==== DATA FOR ANALYSIS ====
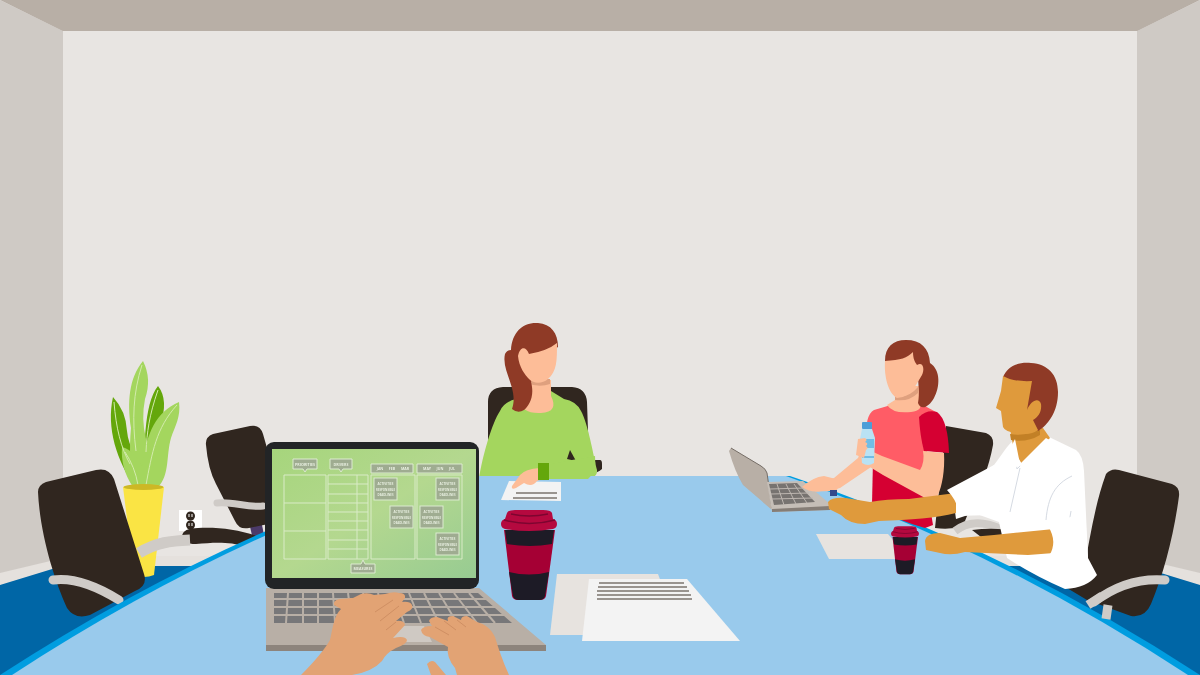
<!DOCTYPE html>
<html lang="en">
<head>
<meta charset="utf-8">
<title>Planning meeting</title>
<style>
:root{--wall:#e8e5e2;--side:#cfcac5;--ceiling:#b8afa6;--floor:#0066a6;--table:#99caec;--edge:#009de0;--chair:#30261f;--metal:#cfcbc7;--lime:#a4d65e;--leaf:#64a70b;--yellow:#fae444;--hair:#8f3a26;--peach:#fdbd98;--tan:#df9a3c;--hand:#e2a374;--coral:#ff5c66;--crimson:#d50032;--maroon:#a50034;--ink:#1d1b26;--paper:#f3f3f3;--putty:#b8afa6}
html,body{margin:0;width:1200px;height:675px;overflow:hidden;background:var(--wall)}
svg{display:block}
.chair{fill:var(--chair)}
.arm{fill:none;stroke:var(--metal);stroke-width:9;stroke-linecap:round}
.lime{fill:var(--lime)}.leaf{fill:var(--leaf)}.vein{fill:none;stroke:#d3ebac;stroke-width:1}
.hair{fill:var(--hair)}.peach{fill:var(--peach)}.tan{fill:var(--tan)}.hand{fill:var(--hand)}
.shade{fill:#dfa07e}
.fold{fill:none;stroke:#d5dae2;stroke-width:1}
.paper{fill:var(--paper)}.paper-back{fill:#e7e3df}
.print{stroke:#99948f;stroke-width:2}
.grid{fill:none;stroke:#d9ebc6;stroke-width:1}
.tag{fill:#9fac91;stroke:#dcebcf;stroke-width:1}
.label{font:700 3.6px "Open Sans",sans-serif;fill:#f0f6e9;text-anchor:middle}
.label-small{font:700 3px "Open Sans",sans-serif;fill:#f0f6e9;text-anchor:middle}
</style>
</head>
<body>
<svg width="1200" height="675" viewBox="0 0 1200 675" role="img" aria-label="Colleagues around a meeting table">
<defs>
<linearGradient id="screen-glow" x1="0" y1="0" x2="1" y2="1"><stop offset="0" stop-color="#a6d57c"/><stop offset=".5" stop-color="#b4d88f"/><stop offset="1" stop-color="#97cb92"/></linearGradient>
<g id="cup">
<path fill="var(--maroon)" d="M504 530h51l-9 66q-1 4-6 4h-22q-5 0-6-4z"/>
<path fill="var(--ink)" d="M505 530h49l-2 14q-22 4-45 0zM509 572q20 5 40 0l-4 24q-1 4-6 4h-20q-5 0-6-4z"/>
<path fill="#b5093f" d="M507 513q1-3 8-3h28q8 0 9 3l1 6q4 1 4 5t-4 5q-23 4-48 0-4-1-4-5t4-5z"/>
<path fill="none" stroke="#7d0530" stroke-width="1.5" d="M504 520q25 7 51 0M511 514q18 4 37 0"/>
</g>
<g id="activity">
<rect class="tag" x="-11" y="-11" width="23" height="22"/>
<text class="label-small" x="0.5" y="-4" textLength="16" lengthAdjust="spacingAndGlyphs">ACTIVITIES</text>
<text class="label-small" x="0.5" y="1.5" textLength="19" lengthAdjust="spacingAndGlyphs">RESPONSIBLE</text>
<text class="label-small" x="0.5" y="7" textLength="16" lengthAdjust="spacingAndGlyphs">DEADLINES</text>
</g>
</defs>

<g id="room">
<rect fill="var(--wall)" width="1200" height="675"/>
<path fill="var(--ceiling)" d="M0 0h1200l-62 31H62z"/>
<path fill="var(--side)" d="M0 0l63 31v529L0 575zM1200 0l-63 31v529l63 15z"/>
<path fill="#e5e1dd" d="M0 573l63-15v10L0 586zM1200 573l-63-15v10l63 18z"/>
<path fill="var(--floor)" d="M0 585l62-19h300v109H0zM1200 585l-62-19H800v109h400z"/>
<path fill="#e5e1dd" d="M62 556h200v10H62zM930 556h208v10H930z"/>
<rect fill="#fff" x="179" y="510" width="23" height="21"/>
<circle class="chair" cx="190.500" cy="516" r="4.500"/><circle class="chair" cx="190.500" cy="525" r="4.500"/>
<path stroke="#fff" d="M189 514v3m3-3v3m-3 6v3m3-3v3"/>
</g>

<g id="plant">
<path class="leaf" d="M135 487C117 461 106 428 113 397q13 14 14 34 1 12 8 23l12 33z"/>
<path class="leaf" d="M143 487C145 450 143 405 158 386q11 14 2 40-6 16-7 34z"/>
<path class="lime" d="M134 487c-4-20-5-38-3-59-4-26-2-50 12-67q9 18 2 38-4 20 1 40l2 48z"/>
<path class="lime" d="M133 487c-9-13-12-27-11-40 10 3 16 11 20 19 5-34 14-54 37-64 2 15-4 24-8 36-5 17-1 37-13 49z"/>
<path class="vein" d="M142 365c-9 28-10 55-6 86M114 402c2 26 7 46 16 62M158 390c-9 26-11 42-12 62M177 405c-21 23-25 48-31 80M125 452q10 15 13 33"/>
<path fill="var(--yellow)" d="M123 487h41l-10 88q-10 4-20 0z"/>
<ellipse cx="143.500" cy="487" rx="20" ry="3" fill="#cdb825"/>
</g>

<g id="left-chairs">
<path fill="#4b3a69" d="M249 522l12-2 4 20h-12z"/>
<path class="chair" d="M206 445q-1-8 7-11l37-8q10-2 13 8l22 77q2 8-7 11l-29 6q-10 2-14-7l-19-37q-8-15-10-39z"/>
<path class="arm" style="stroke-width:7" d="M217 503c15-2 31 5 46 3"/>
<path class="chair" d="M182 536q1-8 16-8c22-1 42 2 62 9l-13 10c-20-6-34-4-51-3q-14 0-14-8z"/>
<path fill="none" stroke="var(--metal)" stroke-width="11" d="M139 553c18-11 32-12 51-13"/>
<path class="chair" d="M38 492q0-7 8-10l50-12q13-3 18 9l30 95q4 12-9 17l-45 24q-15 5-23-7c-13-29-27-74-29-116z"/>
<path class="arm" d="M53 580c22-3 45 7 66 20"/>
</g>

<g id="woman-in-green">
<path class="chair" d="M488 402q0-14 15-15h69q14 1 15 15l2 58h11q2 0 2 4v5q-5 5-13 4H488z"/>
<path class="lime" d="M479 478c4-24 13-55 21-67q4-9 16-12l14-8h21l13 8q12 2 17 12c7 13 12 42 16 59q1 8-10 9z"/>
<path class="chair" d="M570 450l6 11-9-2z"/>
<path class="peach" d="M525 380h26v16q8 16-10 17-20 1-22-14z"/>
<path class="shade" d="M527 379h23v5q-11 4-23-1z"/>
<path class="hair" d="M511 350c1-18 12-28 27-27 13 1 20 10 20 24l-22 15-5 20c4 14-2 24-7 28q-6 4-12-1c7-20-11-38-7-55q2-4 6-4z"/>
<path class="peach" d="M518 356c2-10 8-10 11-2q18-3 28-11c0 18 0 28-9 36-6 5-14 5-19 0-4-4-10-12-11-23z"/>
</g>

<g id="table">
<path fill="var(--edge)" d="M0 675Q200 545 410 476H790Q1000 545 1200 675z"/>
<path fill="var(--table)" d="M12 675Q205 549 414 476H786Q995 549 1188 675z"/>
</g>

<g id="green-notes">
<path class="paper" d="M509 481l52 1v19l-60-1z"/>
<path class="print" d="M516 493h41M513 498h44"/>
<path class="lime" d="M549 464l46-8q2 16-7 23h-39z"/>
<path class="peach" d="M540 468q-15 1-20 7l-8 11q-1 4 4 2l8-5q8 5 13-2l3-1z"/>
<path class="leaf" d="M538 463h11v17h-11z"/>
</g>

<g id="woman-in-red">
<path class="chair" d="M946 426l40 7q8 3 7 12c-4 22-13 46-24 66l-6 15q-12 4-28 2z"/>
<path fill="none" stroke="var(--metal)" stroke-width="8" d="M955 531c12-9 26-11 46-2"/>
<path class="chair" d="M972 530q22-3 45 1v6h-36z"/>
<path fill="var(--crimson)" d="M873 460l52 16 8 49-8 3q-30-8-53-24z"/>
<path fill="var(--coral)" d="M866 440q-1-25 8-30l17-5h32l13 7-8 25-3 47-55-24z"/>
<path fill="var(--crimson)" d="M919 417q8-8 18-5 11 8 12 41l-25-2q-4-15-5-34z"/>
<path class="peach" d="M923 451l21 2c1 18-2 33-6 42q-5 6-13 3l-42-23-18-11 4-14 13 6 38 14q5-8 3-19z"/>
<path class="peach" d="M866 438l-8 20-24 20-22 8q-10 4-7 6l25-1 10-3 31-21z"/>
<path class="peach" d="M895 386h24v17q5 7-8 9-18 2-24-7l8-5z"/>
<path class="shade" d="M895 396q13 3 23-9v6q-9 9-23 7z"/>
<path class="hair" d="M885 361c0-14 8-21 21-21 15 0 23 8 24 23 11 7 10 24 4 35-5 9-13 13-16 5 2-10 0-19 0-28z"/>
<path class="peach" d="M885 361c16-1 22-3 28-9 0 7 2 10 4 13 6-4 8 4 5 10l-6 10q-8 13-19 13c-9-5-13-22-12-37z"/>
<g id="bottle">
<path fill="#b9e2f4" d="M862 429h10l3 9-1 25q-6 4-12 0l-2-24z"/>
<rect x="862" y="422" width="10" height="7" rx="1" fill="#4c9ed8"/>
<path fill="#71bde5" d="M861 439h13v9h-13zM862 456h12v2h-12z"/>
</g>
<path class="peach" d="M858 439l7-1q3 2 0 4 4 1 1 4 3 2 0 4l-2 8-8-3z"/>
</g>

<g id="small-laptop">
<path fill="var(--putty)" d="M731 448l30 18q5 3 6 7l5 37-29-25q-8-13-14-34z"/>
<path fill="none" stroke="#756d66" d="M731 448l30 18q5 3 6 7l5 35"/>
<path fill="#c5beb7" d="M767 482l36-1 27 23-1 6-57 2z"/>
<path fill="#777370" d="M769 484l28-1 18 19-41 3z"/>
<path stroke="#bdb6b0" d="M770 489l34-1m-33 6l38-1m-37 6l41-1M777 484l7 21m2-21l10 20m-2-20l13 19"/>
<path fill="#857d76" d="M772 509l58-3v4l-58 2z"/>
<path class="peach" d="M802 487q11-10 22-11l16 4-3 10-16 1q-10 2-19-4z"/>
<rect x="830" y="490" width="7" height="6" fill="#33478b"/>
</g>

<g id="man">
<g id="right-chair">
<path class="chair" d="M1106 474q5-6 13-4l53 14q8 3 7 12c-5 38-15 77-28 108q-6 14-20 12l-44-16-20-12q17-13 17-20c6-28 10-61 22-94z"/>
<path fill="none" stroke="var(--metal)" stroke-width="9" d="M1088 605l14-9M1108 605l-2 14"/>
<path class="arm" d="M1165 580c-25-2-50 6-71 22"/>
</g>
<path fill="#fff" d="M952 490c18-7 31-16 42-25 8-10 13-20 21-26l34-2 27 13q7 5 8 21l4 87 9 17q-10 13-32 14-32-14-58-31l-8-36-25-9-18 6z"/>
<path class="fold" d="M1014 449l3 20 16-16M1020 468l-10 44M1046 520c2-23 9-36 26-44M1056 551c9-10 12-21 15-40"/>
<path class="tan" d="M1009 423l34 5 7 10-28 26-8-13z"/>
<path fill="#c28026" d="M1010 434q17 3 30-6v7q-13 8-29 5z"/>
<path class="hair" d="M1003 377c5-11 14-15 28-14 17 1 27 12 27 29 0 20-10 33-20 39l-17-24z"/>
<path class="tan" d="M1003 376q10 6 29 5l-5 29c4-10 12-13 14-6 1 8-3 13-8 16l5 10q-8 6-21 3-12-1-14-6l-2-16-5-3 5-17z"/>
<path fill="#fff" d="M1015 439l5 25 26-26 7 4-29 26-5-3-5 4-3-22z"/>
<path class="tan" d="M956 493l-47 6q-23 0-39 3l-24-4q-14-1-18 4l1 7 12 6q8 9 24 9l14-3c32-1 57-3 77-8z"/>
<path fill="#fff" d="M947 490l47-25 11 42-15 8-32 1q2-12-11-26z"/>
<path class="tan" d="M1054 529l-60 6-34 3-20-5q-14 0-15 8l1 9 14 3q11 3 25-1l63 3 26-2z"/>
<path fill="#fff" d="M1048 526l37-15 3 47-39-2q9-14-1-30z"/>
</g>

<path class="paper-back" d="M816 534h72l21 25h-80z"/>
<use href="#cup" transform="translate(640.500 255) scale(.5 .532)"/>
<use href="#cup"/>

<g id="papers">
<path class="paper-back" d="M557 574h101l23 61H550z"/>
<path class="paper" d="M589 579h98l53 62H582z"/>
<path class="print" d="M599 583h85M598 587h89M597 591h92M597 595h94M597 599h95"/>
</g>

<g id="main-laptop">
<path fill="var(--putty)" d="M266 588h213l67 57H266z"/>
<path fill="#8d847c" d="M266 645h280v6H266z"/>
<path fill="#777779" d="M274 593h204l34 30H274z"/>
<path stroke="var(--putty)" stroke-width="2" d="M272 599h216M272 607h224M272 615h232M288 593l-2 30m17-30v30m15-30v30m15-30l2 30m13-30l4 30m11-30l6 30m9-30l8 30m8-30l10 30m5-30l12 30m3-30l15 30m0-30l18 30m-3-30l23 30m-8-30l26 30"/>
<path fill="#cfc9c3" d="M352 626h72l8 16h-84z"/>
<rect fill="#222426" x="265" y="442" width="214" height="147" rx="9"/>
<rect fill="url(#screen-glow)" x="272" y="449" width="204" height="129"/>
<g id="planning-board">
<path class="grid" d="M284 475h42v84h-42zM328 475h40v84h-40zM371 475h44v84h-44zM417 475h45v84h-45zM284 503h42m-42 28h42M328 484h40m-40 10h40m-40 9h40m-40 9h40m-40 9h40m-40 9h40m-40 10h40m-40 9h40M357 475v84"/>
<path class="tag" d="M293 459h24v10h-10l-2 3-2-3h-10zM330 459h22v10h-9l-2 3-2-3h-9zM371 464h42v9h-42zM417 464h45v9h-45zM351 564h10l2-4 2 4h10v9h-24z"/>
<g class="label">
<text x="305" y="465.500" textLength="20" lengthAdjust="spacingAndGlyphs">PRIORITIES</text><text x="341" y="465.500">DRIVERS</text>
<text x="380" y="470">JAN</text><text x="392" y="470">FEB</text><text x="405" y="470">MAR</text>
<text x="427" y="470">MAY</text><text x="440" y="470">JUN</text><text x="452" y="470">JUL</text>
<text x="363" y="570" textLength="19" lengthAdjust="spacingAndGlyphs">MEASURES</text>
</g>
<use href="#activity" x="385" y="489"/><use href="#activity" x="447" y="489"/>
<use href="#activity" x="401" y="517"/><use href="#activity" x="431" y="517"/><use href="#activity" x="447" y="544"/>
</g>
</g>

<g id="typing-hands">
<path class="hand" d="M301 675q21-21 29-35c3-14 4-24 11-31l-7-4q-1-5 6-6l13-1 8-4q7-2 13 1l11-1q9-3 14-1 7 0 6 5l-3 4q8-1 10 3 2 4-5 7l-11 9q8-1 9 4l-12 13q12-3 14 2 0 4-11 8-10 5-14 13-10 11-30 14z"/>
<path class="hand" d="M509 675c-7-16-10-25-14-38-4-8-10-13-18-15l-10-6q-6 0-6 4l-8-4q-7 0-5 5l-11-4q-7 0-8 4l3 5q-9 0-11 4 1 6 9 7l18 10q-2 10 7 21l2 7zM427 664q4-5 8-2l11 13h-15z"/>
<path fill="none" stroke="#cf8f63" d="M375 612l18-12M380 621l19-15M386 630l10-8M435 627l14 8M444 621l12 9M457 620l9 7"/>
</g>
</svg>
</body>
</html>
====
==== DATA FOR ANALYSIS ====
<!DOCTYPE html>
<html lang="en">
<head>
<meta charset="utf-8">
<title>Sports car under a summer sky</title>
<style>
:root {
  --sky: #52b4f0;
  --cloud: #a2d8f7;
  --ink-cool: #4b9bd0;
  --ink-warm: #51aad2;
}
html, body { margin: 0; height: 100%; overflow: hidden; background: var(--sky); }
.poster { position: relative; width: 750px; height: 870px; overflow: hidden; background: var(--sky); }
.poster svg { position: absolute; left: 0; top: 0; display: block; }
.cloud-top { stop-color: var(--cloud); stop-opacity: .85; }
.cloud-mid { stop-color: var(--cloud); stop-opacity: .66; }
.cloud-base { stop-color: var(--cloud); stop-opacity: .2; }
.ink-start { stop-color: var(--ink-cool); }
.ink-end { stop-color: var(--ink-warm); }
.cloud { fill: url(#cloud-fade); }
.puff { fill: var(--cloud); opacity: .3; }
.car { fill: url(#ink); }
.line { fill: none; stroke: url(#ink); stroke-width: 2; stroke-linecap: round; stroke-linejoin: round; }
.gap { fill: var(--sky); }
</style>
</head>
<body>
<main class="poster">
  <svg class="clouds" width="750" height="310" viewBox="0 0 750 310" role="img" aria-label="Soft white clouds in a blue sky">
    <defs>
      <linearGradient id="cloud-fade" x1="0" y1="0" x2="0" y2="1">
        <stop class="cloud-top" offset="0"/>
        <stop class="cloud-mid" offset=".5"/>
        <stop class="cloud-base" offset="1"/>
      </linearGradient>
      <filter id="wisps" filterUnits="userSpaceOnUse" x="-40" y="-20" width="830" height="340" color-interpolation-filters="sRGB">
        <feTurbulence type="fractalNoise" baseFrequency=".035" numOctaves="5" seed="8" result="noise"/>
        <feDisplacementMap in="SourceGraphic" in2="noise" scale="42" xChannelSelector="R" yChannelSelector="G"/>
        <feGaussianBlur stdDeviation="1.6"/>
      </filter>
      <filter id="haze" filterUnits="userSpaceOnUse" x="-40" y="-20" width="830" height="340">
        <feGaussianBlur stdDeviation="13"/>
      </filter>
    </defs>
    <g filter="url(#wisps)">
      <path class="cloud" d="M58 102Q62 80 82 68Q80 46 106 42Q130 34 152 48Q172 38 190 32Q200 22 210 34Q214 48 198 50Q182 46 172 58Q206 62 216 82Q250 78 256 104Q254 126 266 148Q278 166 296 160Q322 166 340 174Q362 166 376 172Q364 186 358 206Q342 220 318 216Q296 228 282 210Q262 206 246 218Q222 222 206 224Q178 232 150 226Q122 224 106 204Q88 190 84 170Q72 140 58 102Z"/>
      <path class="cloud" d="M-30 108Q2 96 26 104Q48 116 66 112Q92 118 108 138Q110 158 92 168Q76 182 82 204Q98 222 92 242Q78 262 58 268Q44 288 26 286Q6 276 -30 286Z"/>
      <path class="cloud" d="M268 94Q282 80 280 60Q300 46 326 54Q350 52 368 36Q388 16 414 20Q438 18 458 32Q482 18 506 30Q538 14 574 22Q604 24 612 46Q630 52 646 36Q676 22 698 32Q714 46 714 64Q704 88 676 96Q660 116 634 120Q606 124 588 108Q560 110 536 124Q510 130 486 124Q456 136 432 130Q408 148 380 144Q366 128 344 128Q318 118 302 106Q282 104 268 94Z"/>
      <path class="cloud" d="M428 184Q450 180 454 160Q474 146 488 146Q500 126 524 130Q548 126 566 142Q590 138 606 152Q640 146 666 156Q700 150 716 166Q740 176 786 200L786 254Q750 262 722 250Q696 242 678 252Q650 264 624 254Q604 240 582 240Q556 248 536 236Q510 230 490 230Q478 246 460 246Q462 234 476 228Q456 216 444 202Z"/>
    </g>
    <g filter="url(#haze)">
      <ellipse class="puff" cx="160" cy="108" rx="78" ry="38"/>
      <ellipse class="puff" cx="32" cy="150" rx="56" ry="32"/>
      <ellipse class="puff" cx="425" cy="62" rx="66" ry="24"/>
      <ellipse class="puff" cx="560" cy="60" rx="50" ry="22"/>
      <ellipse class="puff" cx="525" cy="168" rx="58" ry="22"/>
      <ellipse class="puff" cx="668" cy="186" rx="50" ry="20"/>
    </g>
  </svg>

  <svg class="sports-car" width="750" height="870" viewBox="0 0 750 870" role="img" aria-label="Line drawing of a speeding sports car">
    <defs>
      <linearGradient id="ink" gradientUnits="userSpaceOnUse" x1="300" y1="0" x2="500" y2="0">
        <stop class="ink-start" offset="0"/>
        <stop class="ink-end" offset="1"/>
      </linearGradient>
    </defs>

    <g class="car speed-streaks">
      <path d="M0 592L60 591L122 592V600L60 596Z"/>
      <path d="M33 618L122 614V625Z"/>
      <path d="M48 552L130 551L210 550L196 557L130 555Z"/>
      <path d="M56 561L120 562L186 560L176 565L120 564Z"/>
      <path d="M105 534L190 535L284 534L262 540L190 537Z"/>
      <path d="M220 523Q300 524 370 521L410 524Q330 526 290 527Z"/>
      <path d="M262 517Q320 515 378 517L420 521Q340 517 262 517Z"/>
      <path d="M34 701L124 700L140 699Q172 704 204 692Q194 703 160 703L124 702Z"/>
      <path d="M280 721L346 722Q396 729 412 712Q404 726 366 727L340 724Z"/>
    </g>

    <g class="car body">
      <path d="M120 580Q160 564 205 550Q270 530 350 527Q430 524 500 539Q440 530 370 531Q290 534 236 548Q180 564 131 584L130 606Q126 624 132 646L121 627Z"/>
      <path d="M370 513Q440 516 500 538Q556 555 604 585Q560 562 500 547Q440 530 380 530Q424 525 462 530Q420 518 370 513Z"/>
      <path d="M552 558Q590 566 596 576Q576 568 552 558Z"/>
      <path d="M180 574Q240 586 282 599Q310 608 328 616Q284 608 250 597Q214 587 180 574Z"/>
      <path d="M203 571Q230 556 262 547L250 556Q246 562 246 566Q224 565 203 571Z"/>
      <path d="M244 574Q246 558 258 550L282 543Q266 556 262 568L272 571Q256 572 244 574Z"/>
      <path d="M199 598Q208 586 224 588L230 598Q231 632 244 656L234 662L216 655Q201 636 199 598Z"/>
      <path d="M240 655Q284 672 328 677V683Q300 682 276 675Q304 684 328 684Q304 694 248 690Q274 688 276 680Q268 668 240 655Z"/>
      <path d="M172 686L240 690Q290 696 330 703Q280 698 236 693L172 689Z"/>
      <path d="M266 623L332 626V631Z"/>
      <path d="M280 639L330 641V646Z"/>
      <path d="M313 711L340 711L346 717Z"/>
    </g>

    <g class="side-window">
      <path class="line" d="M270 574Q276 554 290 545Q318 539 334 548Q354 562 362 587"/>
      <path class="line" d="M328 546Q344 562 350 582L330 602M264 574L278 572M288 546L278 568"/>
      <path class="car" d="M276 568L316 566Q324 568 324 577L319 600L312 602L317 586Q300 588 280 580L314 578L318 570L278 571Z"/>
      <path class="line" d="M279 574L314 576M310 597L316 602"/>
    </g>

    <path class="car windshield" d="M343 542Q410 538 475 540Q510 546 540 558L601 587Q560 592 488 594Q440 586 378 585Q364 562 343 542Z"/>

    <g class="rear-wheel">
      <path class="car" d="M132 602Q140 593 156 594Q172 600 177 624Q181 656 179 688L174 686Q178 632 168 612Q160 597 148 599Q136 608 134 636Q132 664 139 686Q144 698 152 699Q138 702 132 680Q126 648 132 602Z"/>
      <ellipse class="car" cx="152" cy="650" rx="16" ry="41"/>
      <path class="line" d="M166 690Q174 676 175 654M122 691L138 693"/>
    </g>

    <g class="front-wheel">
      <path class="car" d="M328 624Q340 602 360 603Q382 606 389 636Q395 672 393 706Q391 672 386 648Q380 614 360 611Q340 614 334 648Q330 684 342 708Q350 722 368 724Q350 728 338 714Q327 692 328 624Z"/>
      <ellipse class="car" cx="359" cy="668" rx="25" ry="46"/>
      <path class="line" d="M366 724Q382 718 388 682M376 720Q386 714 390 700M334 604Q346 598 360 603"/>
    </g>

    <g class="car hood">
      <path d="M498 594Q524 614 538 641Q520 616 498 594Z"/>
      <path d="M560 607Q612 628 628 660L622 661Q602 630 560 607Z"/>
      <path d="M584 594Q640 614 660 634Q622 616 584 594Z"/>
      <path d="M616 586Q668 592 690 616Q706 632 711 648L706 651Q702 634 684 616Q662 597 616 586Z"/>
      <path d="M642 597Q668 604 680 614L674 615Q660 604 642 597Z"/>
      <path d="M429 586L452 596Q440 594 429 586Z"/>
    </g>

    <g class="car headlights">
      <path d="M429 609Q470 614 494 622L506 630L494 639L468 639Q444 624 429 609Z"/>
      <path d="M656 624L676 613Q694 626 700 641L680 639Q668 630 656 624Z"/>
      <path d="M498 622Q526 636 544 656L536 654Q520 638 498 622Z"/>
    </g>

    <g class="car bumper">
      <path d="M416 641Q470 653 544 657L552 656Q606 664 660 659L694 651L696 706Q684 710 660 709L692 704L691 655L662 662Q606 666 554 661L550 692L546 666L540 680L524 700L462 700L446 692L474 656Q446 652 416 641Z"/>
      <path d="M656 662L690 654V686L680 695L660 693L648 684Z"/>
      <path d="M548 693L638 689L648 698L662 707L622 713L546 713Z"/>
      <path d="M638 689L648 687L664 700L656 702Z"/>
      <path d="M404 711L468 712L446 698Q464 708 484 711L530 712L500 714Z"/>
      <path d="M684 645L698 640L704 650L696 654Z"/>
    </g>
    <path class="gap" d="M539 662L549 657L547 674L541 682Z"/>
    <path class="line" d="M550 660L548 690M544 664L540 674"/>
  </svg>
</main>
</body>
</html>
====
• DESCRIPTION OF THE TASK: Using the records above, find and show each line with the string "textLength".

• SOLUTION:
<text class="label-small" x="0.5" y="-4" textLength="16" lengthAdjust="spacingAndGlyphs">ACTIVITIES</text>
<text class="label-small" x="0.5" y="1.5" textLength="19" lengthAdjust="spacingAndGlyphs">RESPONSIBLE</text>
<text class="label-small" x="0.5" y="7" textLength="16" lengthAdjust="spacingAndGlyphs">DEADLINES</text>
<text x="305" y="465.500" textLength="20" lengthAdjust="spacingAndGlyphs">PRIORITIES</text><text x="341" y="465.500">DRIVERS</text>
<text x="363" y="570" textLength="19" lengthAdjust="spacingAndGlyphs">MEASURES</text>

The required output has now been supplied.